"I have seen that as a captain. Captain, coach, selectors, everybody is involved so it is very difficult to pinpoint any particular person. But obviously things did not fall together for a player to be picked."
On whether it hurts to be out of the team, the Bengal left-hander said, "it does, it does. Because I still feel I am good enough and that's the way it is. There must be something wrong which has kept me out."
Asked pointedly if coach Greg Chappell was responsible for his ouster, Ganguly said, "I don't want to point fingers at any individual and blame anyone. It is not just the coach, but captain, selectors -- they all select the team.
"There is obviously some reason why I am not in the team, these are not decisions that one person takes but it is obvious that someone doesn't want me in the team for whatever reason."
Ganguly though refused to go into the issue of his differences with Chappell.
"I do not want to go into this. I do not think it that way and I know one thing. If it happens to you, then all you can do is to sit back and watch. There is very little you can do. It's the same with me and no one knows it better than me. So it's better I do not talk because here the moment you talk, it will be held against you."
On his relationship with Rahul Dravid, who replaced him as captain, Ganguly said "we are the best of friends."
Ganguly admitted that it hurt to see players of his age group playing the game and he being forced to watch it from the sidelines.
"Obviously I feel sad because this is a team you have commanded for long... 11 years and captaining India in more than 50 Tests and a large number of ODIs, you will miss cricket because there are players of your age, around 33-34, and playing decent cricket. So you want to be a part of it."
On whether politics had something to do with his ouster, he said "What will I do by even thinking about it now? Dalmiya, Pawar, is there any point in discussing or pondering over what people are saying? Cricket is big in this country and people form their own opinion by saying a host of things."
On the raging ball tampering controversy involving Pakistan, Ganguly said Inzamam-ul Haq did what he thought was best for the side.
"See it's very easy to blame a captain. But then, he is there in the ground and he is the best judge. Inzy did what he thought was best for the side. At the same time, I also agree ball tampering is an issue associated with Pakistan for a very, very long time.
"But in today's cricketing world, with so many cameras you cannot escape anything... You smile it's there on the screen. So if Inzy is clear that there has been no ball tampering, then he must be confident in mentioning it. But it is a little difficult for me to sit here, miles away from the venue and comment by watching something on television."

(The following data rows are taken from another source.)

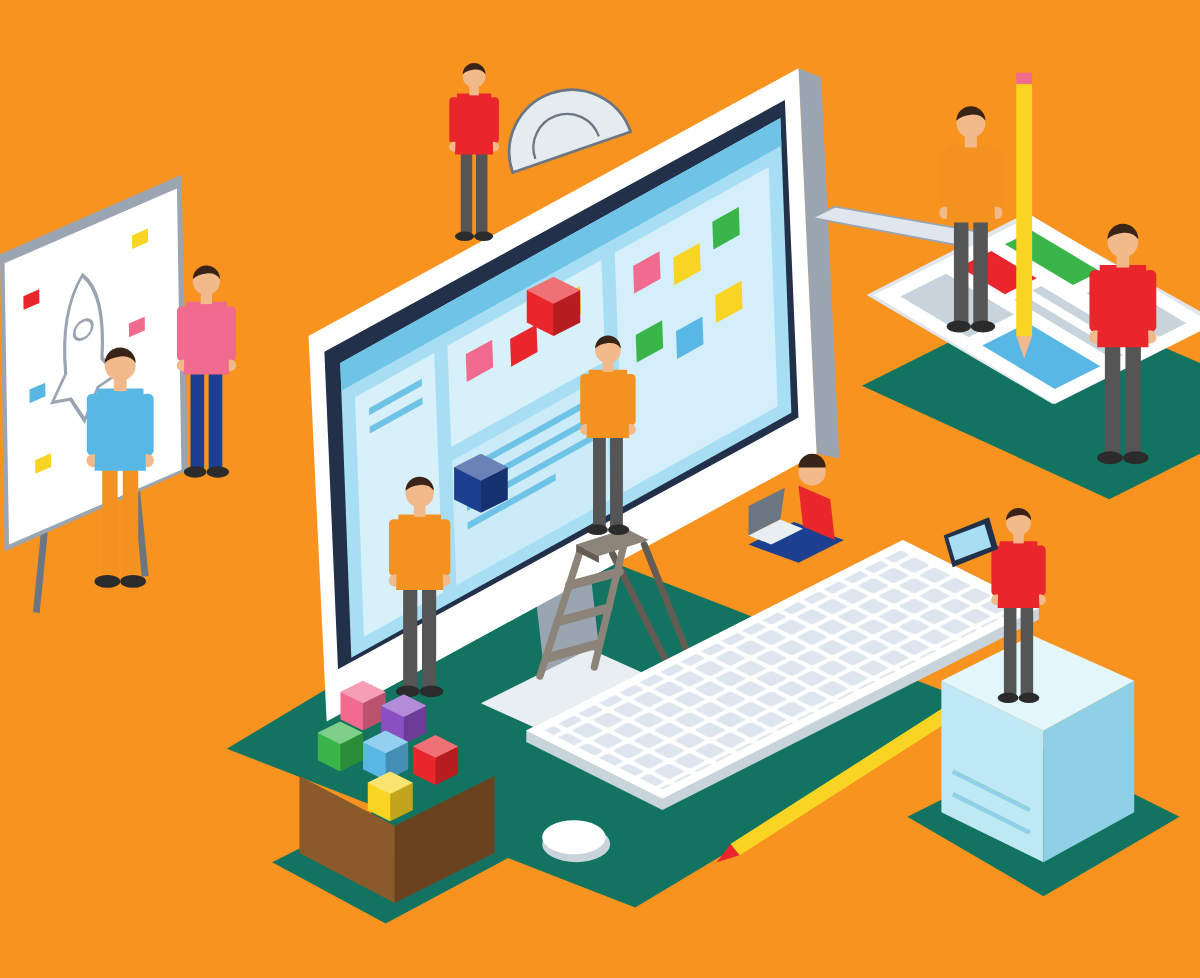
<!DOCTYPE html>
<html lang="en">
<head>
<meta charset="utf-8">
<title>Team building a web layout</title>
<link rel="stylesheet" href="https://fonts.googleapis.com/css2?family=Roboto&display=swap">
<style>
:root{
  --bg:#f7931e;
  --floor-shadow:#137361;
  --white:#ffffff;
  --frame:#e9eef3;
  --bezel:#22304a;
  --screen:#a8def4;
  --screen-dark:#6fc3e6;
  --steel:#9aa5b1;
  --steel-dark:#6b7682;
  --ladder:#8d8479;
  --ladder-dark:#645c53;
  --skin:#f2b98a;
  --hair:#3a2418;
  --red:#e8262b;
  --orange:#f39221;
  --blue:#1d3f8f;
  --sky:#59b7e6;
  --pink:#f06b8d;
  --green:#39b54a;
  --yellow:#f9d423;
  --purple:#8a4fc2;
  --wood:#8b5a2b;
  --wood-dark:#6b4220;
  --pale-box:#bfe8f5;
  --pale-box-dark:#8fd0e6;
  --paper-line:#c9d3dc;
}
html,body{margin:0;padding:0;overflow:hidden;background:var(--bg);font-family:'Roboto',sans-serif}
.canvas{display:block;width:1200px;height:978px}
.skin{fill:var(--skin)}
.hair{fill:var(--hair)}
.shirt{fill:var(--shirt)}
.pants{fill:var(--pants)}
.shoe{fill:#2b2b2b}
.cube-face{fill:var(--c)}
.light{fill:#fff;opacity:.35}
.shade{fill:#000;opacity:.22}
</style>
</head>
<body>
<svg class="canvas" viewBox="0 0 529 431" xmlns="http://www.w3.org/2000/svg" role="img" aria-label="Team of small people building a website on a giant computer">
  <defs>
    <symbol id="figure" viewBox="0 0 30 100">
      <rect class="pants" x="8" y="48" width="6" height="44"/>
      <rect class="pants" x="16" y="48" width="6" height="44"/>
      <ellipse class="shoe" cx="10" cy="93" rx="5" ry="2.5"/>
      <ellipse class="shoe" cx="20" cy="93" rx="5" ry="2.5"/>
      <rect class="shirt" x="2" y="20" width="5" height="24" rx="2"/>
      <rect class="shirt" x="23" y="20" width="5" height="24" rx="2"/>
      <circle class="skin" cx="4.5" cy="46" r="2.6"/>
      <circle class="skin" cx="25.5" cy="46" r="2.6"/>
      <path class="shirt" d="M6 18h18l1 32H5z"/>
      <rect class="skin" x="12.5" y="13" width="5" height="6"/>
      <circle class="skin" cx="15" cy="9" r="6"/>
      <path class="hair" d="M9 8a6 6 0 0 1 12 0q-2-3-6-2.5T9 8z"/>
    </symbol>
    <symbol id="cube" viewBox="0 0 20 22">
      <path class="cube-face" d="M10 0l10 5v12l-10 5-10-5V5z"/>
      <path class="light" d="M10 0l10 5-10 5-10-5z"/>
      <path class="shade" d="M10 10l10-5v12l-10 5z"/>
    </symbol>
    <pattern id="keys" width="9" height="9" patternUnits="userSpaceOnUse">
      <rect x="1" y="1" width="7" height="7" rx="1" fill="#dde5ee"/>
    </pattern>
  </defs>

  <rect width="529" height="431" fill="var(--bg)"/>

  <g id="floor-shadows" fill="var(--floor-shadow)">
    <path d="M100 330l150-90 180 70-150 90z"/>
    <path d="M380 170l80-40 69 30v40l-40 20z"/>
    <path d="M400 360l60-30 60 30-60 35z"/>
    <path d="M120 380l60-30 50 25-60 32z"/>
  </g>

  <g id="whiteboard">
    <path d="M20 230l-4 40M60 214l4 40" stroke="var(--steel-dark)" stroke-width="3"/>
    <path d="M0 112l80-35 3 130-81 36z" fill="var(--steel)"/>
    <g transform="matrix(1 -0.434 0.016 1 2 116)">
      <rect width="76" height="124" fill="var(--white)"/>
      <path d="M34 20q10 12 8 40l6 10-8 2-6 12-6-12-8-2 6-10q-2-28 8-40z" fill="none" stroke="#9aa5b1" stroke-width="1.4"/>
      <circle cx="34" cy="44" r="4" fill="none" stroke="#9aa5b1" stroke-width="1.2"/>
      <rect x="8" y="18" width="7" height="6" fill="var(--red)"/>
      <rect x="56" y="12" width="7" height="6" fill="var(--yellow)"/>
      <rect x="10" y="60" width="7" height="6" fill="var(--sky)"/>
      <rect x="54" y="50" width="7" height="6" fill="var(--pink)"/>
      <rect x="12" y="92" width="7" height="6" fill="var(--yellow)"/>
      <rect x="52" y="90" width="7" height="6" fill="var(--green)"/>
    </g>
  </g>

  <use href="#figure" x="76" y="100" width="30" height="130" style="--shirt:var(--pink);--pants:var(--blue)"/>
  <use href="#figure" x="36" y="140" width="34" height="135" style="--shirt:var(--sky);--pants:var(--orange)"/>

  <g id="computer">
    <path d="M236 262l24-12 6 52-24 12z" fill="var(--steel)"/>
    <path d="M212 310l48-24 40 18-48 24z" fill="var(--frame)"/>
    <path d="M352 30l10 4 8 168-10-2z" fill="var(--steel)"/>
    <path d="M136 148l216-118 8 170-216 118z" fill="var(--white)"/>
    <path d="M143 155l203-111 6 140-203 111z" fill="var(--bezel)"/>
    <g transform="matrix(0.97 -0.54 0.038 1.015 150 160)">
      <rect width="200" height="128" fill="var(--screen)"/>
      <rect width="200" height="12" fill="var(--screen-dark)"/>
      <rect x="6" y="18" width="36" height="104" fill="#fff" opacity=".55"/>
      <rect x="48" y="18" width="70" height="44" fill="#fff" opacity=".55"/>
      <rect x="48" y="68" width="70" height="54" fill="#fff" opacity=".4"/>
      <rect x="124" y="18" width="70" height="104" fill="#fff" opacity=".5"/>
      <g fill="var(--screen-dark)">
        <rect x="54" y="74" width="58" height="3"/><rect x="54" y="82" width="58" height="3"/>
        <rect x="54" y="90" width="58" height="3"/><rect x="54" y="98" width="40" height="3"/>
        <rect x="12" y="26" width="24" height="3"/><rect x="12" y="34" width="24" height="3"/>
      </g>
      <rect x="56" y="26" width="12" height="12" fill="var(--pink)"/>
      <rect x="76" y="30" width="12" height="12" fill="var(--red)"/>
      <rect x="96" y="24" width="12" height="12" fill="var(--yellow)"/>
      <rect x="132" y="28" width="12" height="12" fill="var(--pink)"/>
      <rect x="150" y="34" width="12" height="12" fill="var(--yellow)"/>
      <rect x="168" y="28" width="12" height="12" fill="var(--green)"/>
      <rect x="132" y="58" width="12" height="12" fill="var(--green)"/>
      <rect x="150" y="66" width="12" height="12" fill="var(--sky)"/>
      <rect x="168" y="60" width="12" height="12" fill="var(--yellow)"/>
    </g>
  </g>

  <g id="protractor">
    <path d="M226 76a26 26 0 0 1 52-18z" fill="#e6ebf0" stroke="var(--steel-dark)" stroke-width="1.2"/>
    <path d="M236 70a14 14 0 0 1 28-10" fill="none" stroke="var(--steel-dark)"/>
  </g>
  <use href="#figure" x="196" y="26" width="26" height="84" style="--shirt:var(--red);--pants:#555"/>

  <g id="stepladder">
    <g stroke="var(--ladder-dark)" stroke-width="3" stroke-linecap="round" fill="none">
      <path d="M284 240l20 50M270 244l26 52"/>
    </g>
    <g stroke="var(--ladder)" stroke-width="3.2" stroke-linecap="round" fill="none">
      <path d="M256 242l-18 56M276 236l-14 58"/>
      <path d="M251 258l22-6M246 274l22-6M241 290l22-6" stroke-width="4"/>
    </g>
    <path d="M254 240l22-7 10 5-22 7z" fill="var(--ladder)"/>
    <path d="M254 240l10 5v3l-10-5z" fill="var(--ladder-dark)"/>
  </g>
  <use href="#figure" x="252" y="146" width="32" height="94" style="--shirt:var(--orange);--pants:#555"/>
  <use href="#cube" x="232" y="122" width="24" height="26" style="--c:var(--red)"/>

  <use href="#figure" x="168" y="208" width="34" height="104" style="--shirt:var(--orange);--pants:#555"/>
  <use href="#cube" x="200" y="200" width="24" height="26" style="--c:var(--blue)"/>

  <g id="sitting-person">
    <path d="M330 240l20-10 22 8-20 10z" fill="var(--blue)"/>
    <path d="M352 214l14 6 2 18-14-6z" fill="var(--red)"/>
    <circle cx="358" cy="208" r="6" class="skin"/>
    <path d="M352 206a6 6 0 0 1 12 0z" fill="var(--hair)"/>
    <path d="M330 236l14-7 2-14-16 8z" fill="var(--steel-dark)"/>
    <path d="M330 236l14-7 10 4-14 7z" fill="var(--frame)"/>
  </g>

  <g id="keyboard">
    <path d="M232 322l166-84 60 30v5l-166 84-60-30z" fill="#c8d3dc"/>
    <g transform="matrix(1 -0.506 1 0.5 232 322)">
      <rect width="166" height="60" fill="var(--white)"/>
      <rect x="4" y="4" width="158" height="52" fill="url(#keys)"/>
    </g>
  </g>

  <g id="mouse">
    <ellipse cx="254" cy="372" rx="15" ry="8" fill="#c8d3dc"/>
    <ellipse cx="253" cy="369" rx="14" ry="7.5" fill="var(--white)"/>
  </g>

  <g id="pencil">
    <path d="M322 372l100-64 4 5-100 64z" fill="var(--yellow)"/>
    <path d="M422 308l8-4-4 9z" fill="var(--skin)"/>
    <path d="M322 372l-6 8 10-3z" fill="var(--red)"/>
  </g>

  <g id="block-box">
    <use href="#cube" x="150" y="300" width="20" height="22" style="--c:var(--pink)"/>
    <use href="#cube" x="168" y="306" width="20" height="22" style="--c:var(--purple)"/>
    <use href="#cube" x="140" y="318" width="20" height="22" style="--c:var(--green)"/>
    <use href="#cube" x="160" y="322" width="20" height="22" style="--c:var(--sky)"/>
    <use href="#cube" x="182" y="324" width="20" height="22" style="--c:var(--red)"/>
    <use href="#cube" x="162" y="340" width="20" height="22" style="--c:var(--yellow)"/>
    <path d="M132 342l42 22v34l-42-22z" fill="var(--wood)"/>
    <path d="M174 364l44-22v34l-44 22z" fill="var(--wood-dark)"/>
  </g>

  <g id="ruler">
    <path d="M358 96l10-5 80 14-10 6z" fill="#dfe6ee" stroke="var(--steel)" stroke-width=".8"/>
  </g>

  <g id="layout-sheet">
    <path d="M382 130l70-36 82 46-70 38z" fill="#dfe6ee"/>
    <g transform="matrix(1 0.6 1 -0.5 385 130)">
      <rect width="80" height="70" fill="var(--white)"/>
      <rect x="6" y="6" width="30" height="20" fill="var(--paper-line)"/>
      <rect x="42" y="6" width="32" height="20" fill="var(--sky)"/>
      <rect x="6" y="32" width="20" height="14" fill="var(--red)"/>
      <rect x="30" y="32" width="44" height="4" fill="var(--paper-line)"/>
      <rect x="30" y="40" width="44" height="4" fill="var(--paper-line)"/>
      <rect x="6" y="52" width="30" height="12" fill="var(--green)"/>
      <rect x="42" y="52" width="32" height="12" fill="var(--paper-line)"/>
    </g>
  </g>

  <use href="#figure" x="412" y="44" width="32" height="108" style="--shirt:var(--orange);--pants:#555"/>
  <g id="giant-pencil">
    <path d="M448 36h7v112h-7z" fill="var(--yellow)"/>
    <path d="M448 148h7l-3.5 10z" fill="var(--skin)"/>
    <rect x="448" y="32" width="7" height="5" fill="var(--pink)"/>
  </g>
  <use href="#figure" x="478" y="96" width="34" height="114" style="--shirt:var(--red);--pants:#555"/>

  <g id="pale-box">
    <path d="M415 300l45 22v58l-45-22z" fill="var(--pale-box)"/>
    <path d="M460 322l40-22v58l-40 22z" fill="var(--pale-box-dark)"/>
    <path d="M415 300l40-20 45 20-40 22z" fill="#e3f6fc"/>
    <path d="M420 340l34 17M420 350l34 17" stroke="var(--pale-box-dark)" stroke-width="2"/>
  </g>
  <use href="#figure" x="432" y="222" width="34" height="92" style="--shirt:var(--red);--pants:#555"/>
  <g id="tablet">
    <path d="M416 236l20-8 4 14-20 8z" fill="var(--bezel)"/>
    <path d="M418 237l16-6 3 10-16 6z" fill="var(--screen)"/>
  </g>
</svg>
</body>
</html>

Ganguly also dismissed suggestions that he would hang his boots after World Cup 2007.
"Why should I retire? I am still 33, I still am at an age where I have a lot of cricket in me. If I perform I will be there."
The batsman also scotched speculation that he would join politics after his career is over.
"(Chief Minister) Buddhadev Bhattacharya has been very good to me. He is a man of culture but that does not mean that I have any intention of joining politics."